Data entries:
◇ ◇ ◇ ◇ ◇

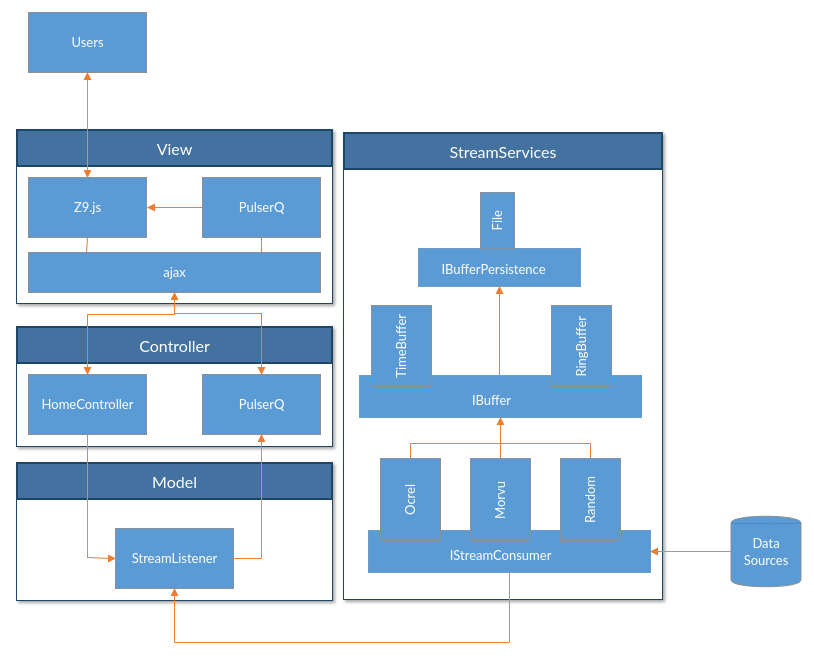
<!DOCTYPE html>
<html lang="en">
<head>
<meta charset="utf-8">
<title>Streaming architecture diagram</title>
<style>
:root {
  --node: #5b9bd5;
  --node-border: #8c8f93;
  --header: #4472a0;
  --panel-border: #1f4666;
  --link: #ed7d31;
  --link-soft: #a39a94;
  --text: #fff;
}
* { box-sizing: border-box; }
html, body { margin: 0; overflow: hidden; }
.diagram {
  position: relative;
  width: 814px;
  height: 662px;
  overflow: hidden;
  background: #fff;
  color: var(--text);
  font: 13px/17px Lato, "Open Sans", sans-serif;
}
.panel, .node, .store, .links {
  position: absolute;
  left: var(--x);
  top: var(--y);
  width: var(--w);
  height: var(--h);
}
.panel {
  background: #fff;
  border: 1px solid var(--panel-border);
  box-shadow: 2px 2px 3px rgba(0, 0, 0, .35);
}
.panel h2 {
  display: flex;
  align-items: center;
  justify-content: center;
  height: 38px;
  margin: -1px;
  border: 2px solid var(--panel-border);
  background: var(--header);
  font-size: 16px;
  font-weight: 400;
}
.node, .store {
  display: flex;
  align-items: center;
  justify-content: center;
  text-align: center;
  white-space: nowrap;
}
.node {
  background: var(--node);
  border: 1px solid var(--node-border);
}
.base { border-color: #6d9ccb; }
.base span { position: relative; left: var(--dx, 0); top: var(--dy, 0); }
.upright span { writing-mode: vertical-rl; transform: rotate(180deg); }
.store svg { position: absolute; inset: 0; }
.store span { position: relative; }
.links { --x: 0; --y: 0; --w: 814px; --h: 662px; fill: none; stroke: var(--link); }
.links .soft { stroke: var(--link-soft); }
.links .heads { fill: var(--link); stroke: none; }
</style>
</head>
<body>
<main class="diagram">

  <section class="panel" style="--x:16px;--y:129px;--w:317px;--h:175px"><h2>View</h2></section>
  <section class="panel" style="--x:16px;--y:326px;--w:317px;--h:121px"><h2>Controller</h2></section>
  <section class="panel" style="--x:16px;--y:462px;--w:317px;--h:139px"><h2>Model</h2></section>
  <section class="panel" style="--x:343px;--y:132px;--w:320px;--h:468px"><h2>StreamServices</h2></section>

  <div class="node" style="--x:28px;--y:12px;--w:119px;--h:61px"><span>Users</span></div>

  <div class="node" style="--x:28px;--y:177px;--w:119px;--h:61px"><span>Z9.js</span></div>
  <div class="node" style="--x:202px;--y:177px;--w:119px;--h:61px"><span>PulserQ</span></div>
  <div class="node" style="--x:28px;--y:252px;--w:293px;--h:41px"><span>ajax</span></div>

  <div class="node" style="--x:28px;--y:374px;--w:119px;--h:61px"><span>HomeController</span></div>
  <div class="node" style="--x:202px;--y:374px;--w:119px;--h:61px"><span>PulserQ</span></div>

  <div class="node" style="--x:115px;--y:528px;--w:119px;--h:61px"><span>StreamListener</span></div>

  <div class="node base" style="--x:418px;--y:248px;--w:163px;--h:39px;--dx:-6px;--dy:2px"><span>IBufferPersistence</span></div>
  <div class="node upright" style="--x:480px;--y:192px;--w:35px;--h:57px"><span>File</span></div>

  <div class="node base" style="--x:359px;--y:375px;--w:283px;--h:43px;--dx:-9px;--dy:4px"><span>IBuffer</span></div>
  <div class="node upright" style="--x:371px;--y:305px;--w:61px;--h:82px"><span>TimeBuffer</span></div>
  <div class="node upright" style="--x:551px;--y:305px;--w:61px;--h:82px"><span>RingBuffer</span></div>

  <div class="node base" style="--x:368px;--y:530px;--w:283px;--h:43px;--dx:-9px;--dy:4px"><span>IStreamConsumer</span></div>
  <div class="node upright" style="--x:380px;--y:458px;--w:61px;--h:83px"><span>Ocrel</span></div>
  <div class="node upright" style="--x:470px;--y:458px;--w:61px;--h:83px"><span>Morvu</span></div>
  <div class="node upright" style="--x:560px;--y:458px;--w:61px;--h:83px"><span>Random</span></div>

  <div class="store" style="--x:730px;--y:515px;--w:72px;--h:73px">
    <svg width="72" height="73" fill="var(--node)" stroke="var(--node-border)" aria-hidden="true">
      <path d="M1 8V65C1 74 71 74 71 65V8C71-1 1-1 1 8Z"/>
      <path d="M1 8C1 9 71 9 71 8" fill="none" stroke="#5089c2"/>
    </svg>
    <span>Data<br>Sources</span>
  </div>

  <svg class="links" viewBox="0 0 814 662" aria-hidden="true">
    <defs>
      <path id="head" d="M0 0L-4 8H4Z"/>
    </defs>
    <g class="soft">
      <path d="M87.5 78V172"/>
      <path d="M87.5 435V558"/>
      <path d="M261.5 440V558"/>
      <path d="M509.5 573V642"/>
      <path d="M656 551.5H731"/>
    </g>
    <path d="M202 207.5H152"/>
    <path d="M87.5 238L86.5 252M261.5 238V252"/>
    <path d="M174.5 298V314.5H87.5V369M174.5 313.5H261.5V369"/>
    <path d="M87.5 557.5L110 558.5M234 558.5H261.5"/>
    <path d="M509.5 642.5H174.5V594"/>
    <path d="M499.5 375V292"/>
    <path d="M410.5 458V443.5H590.5V458M500.5 458V422"/>
    <g class="heads">
      <use href="#head" x="87.5" y="72"/>
      <use href="#head" transform="translate(87.5 178) rotate(180)"/>
      <use href="#head" transform="translate(147 207.5) rotate(-90)"/>
      <use href="#head" x="174.5" y="292"/>
      <use href="#head" transform="translate(87.5 375) rotate(180)"/>
      <use href="#head" transform="translate(261.5 375) rotate(180)"/>
      <use href="#head" x="261.5" y="434"/>
      <use href="#head" transform="translate(116 558.5) rotate(90)"/>
      <use href="#head" x="174.5" y="588"/>
      <use href="#head" x="499.5" y="286"/>
      <use href="#head" x="500.5" y="417"/>
      <use href="#head" transform="translate(650 551.5) rotate(-90)"/>
    </g>
  </svg>

</main>
</body>
</html>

◇ ◇ ◇ ◇ ◇

*What you will do*
Would you print all of the entries exactly, omitting any image?

*Reply*
<!DOCTYPE html>
<html lang="en">
<head>
<meta charset="utf-8">
<title>Streaming architecture diagram</title>
<style>
:root {
  --node: #5b9bd5;
  --node-border: #8c8f93;
  --header: #4472a0;
  --panel-border: #1f4666;
  --link: #ed7d31;
  --link-soft: #a39a94;
  --text: #fff;
}
* { box-sizing: border-box; }
html, body { margin: 0; overflow: hidden; }
.diagram {
  position: relative;
  width: 814px;
  height: 662px;
  overflow: hidden;
  background: #fff;
  color: var(--text);
  font: 13px/17px Lato, "Open Sans", sans-serif;
}
.panel, .node, .store, .links {
  position: absolute;
  left: var(--x);
  top: var(--y);
  width: var(--w);
  height: var(--h);
}
.panel {
  background: #fff;
  border: 1px solid var(--panel-border);
  box-shadow: 2px 2px 3px rgba(0, 0, 0, .35);
}
.panel h2 {
  display: flex;
  align-items: center;
  justify-content: center;
  height: 38px;
  margin: -1px;
  border: 2px solid var(--panel-border);
  background: var(--header);
  font-size: 16px;
  font-weight: 400;
}
.node, .store {
  display: flex;
  align-items: center;
  justify-content: center;
  text-align: center;
  white-space: nowrap;
}
.node {
  background: var(--node);
  border: 1px solid var(--node-border);
}
.base { border-color: #6d9ccb; }
.base span { position: relative; left: var(--dx, 0); top: var(--dy, 0); }
.upright span { writing-mode: vertical-rl; transform: rotate(180deg); }
.store svg { position: absolute; inset: 0; }
.store span { position: relative; }
.links { --x: 0; --y: 0; --w: 814px; --h: 662px; fill: none; stroke: var(--link); }
.links .soft { stroke: var(--link-soft); }
.links .heads { fill: var(--link); stroke: none; }
</style>
</head>
<body>
<main class="diagram">

  <section class="panel" style="--x:16px;--y:129px;--w:317px;--h:175px"><h2>View</h2></section>
  <section class="panel" style="--x:16px;--y:326px;--w:317px;--h:121px"><h2>Controller</h2></section>
  <section class="panel" style="--x:16px;--y:462px;--w:317px;--h:139px"><h2>Model</h2></section>
  <section class="panel" style="--x:343px;--y:132px;--w:320px;--h:468px"><h2>StreamServices</h2></section>

  <div class="node" style="--x:28px;--y:12px;--w:119px;--h:61px"><span>Users</span></div>

  <div class="node" style="--x:28px;--y:177px;--w:119px;--h:61px"><span>Z9.js</span></div>
  <div class="node" style="--x:202px;--y:177px;--w:119px;--h:61px"><span>PulserQ</span></div>
  <div class="node" style="--x:28px;--y:252px;--w:293px;--h:41px"><span>ajax</span></div>

  <div class="node" style="--x:28px;--y:374px;--w:119px;--h:61px"><span>HomeController</span></div>
  <div class="node" style="--x:202px;--y:374px;--w:119px;--h:61px"><span>PulserQ</span></div>

  <div class="node" style="--x:115px;--y:528px;--w:119px;--h:61px"><span>StreamListener</span></div>

  <div class="node base" style="--x:418px;--y:248px;--w:163px;--h:39px;--dx:-6px;--dy:2px"><span>IBufferPersistence</span></div>
  <div class="node upright" style="--x:480px;--y:192px;--w:35px;--h:57px"><span>File</span></div>

  <div class="node base" style="--x:359px;--y:375px;--w:283px;--h:43px;--dx:-9px;--dy:4px"><span>IBuffer</span></div>
  <div class="node upright" style="--x:371px;--y:305px;--w:61px;--h:82px"><span>TimeBuffer</span></div>
  <div class="node upright" style="--x:551px;--y:305px;--w:61px;--h:82px"><span>RingBuffer</span></div>

  <div class="node base" style="--x:368px;--y:530px;--w:283px;--h:43px;--dx:-9px;--dy:4px"><span>IStreamConsumer</span></div>
  <div class="node upright" style="--x:380px;--y:458px;--w:61px;--h:83px"><span>Ocrel</span></div>
  <div class="node upright" style="--x:470px;--y:458px;--w:61px;--h:83px"><span>Morvu</span></div>
  <div class="node upright" style="--x:560px;--y:458px;--w:61px;--h:83px"><span>Random</span></div>

  <div class="store" style="--x:730px;--y:515px;--w:72px;--h:73px">
    <svg width="72" height="73" fill="var(--node)" stroke="var(--node-border)" aria-hidden="true">
      <path d="M1 8V65C1 74 71 74 71 65V8C71-1 1-1 1 8Z"/>
      <path d="M1 8C1 9 71 9 71 8" fill="none" stroke="#5089c2"/>
    </svg>
    <span>Data<br>Sources</span>
  </div>

  <svg class="links" viewBox="0 0 814 662" aria-hidden="true">
    <defs>
      <path id="head" d="M0 0L-4 8H4Z"/>
    </defs>
    <g class="soft">
      <path d="M87.5 78V172"/>
      <path d="M87.5 435V558"/>
      <path d="M261.5 440V558"/>
      <path d="M509.5 573V642"/>
      <path d="M656 551.5H731"/>
    </g>
    <path d="M202 207.5H152"/>
    <path d="M87.5 238L86.5 252M261.5 238V252"/>
    <path d="M174.5 298V314.5H87.5V369M174.5 313.5H261.5V369"/>
    <path d="M87.5 557.5L110 558.5M234 558.5H261.5"/>
    <path d="M509.5 642.5H174.5V594"/>
    <path d="M499.5 375V292"/>
    <path d="M410.5 458V443.5H590.5V458M500.5 458V422"/>
    <g class="heads">
      <use href="#head" x="87.5" y="72"/>
      <use href="#head" transform="translate(87.5 178) rotate(180)"/>
      <use href="#head" transform="translate(147 207.5) rotate(-90)"/>
      <use href="#head" x="174.5" y="292"/>
      <use href="#head" transform="translate(87.5 375) rotate(180)"/>
      <use href="#head" transform="translate(261.5 375) rotate(180)"/>
      <use href="#head" x="261.5" y="434"/>
      <use href="#head" transform="translate(116 558.5) rotate(90)"/>
      <use href="#head" x="174.5" y="588"/>
      <use href="#head" x="499.5" y="286"/>
      <use href="#head" x="500.5" y="417"/>
      <use href="#head" transform="translate(650 551.5) rotate(-90)"/>
    </g>
  </svg>

</main>
</body>
</html>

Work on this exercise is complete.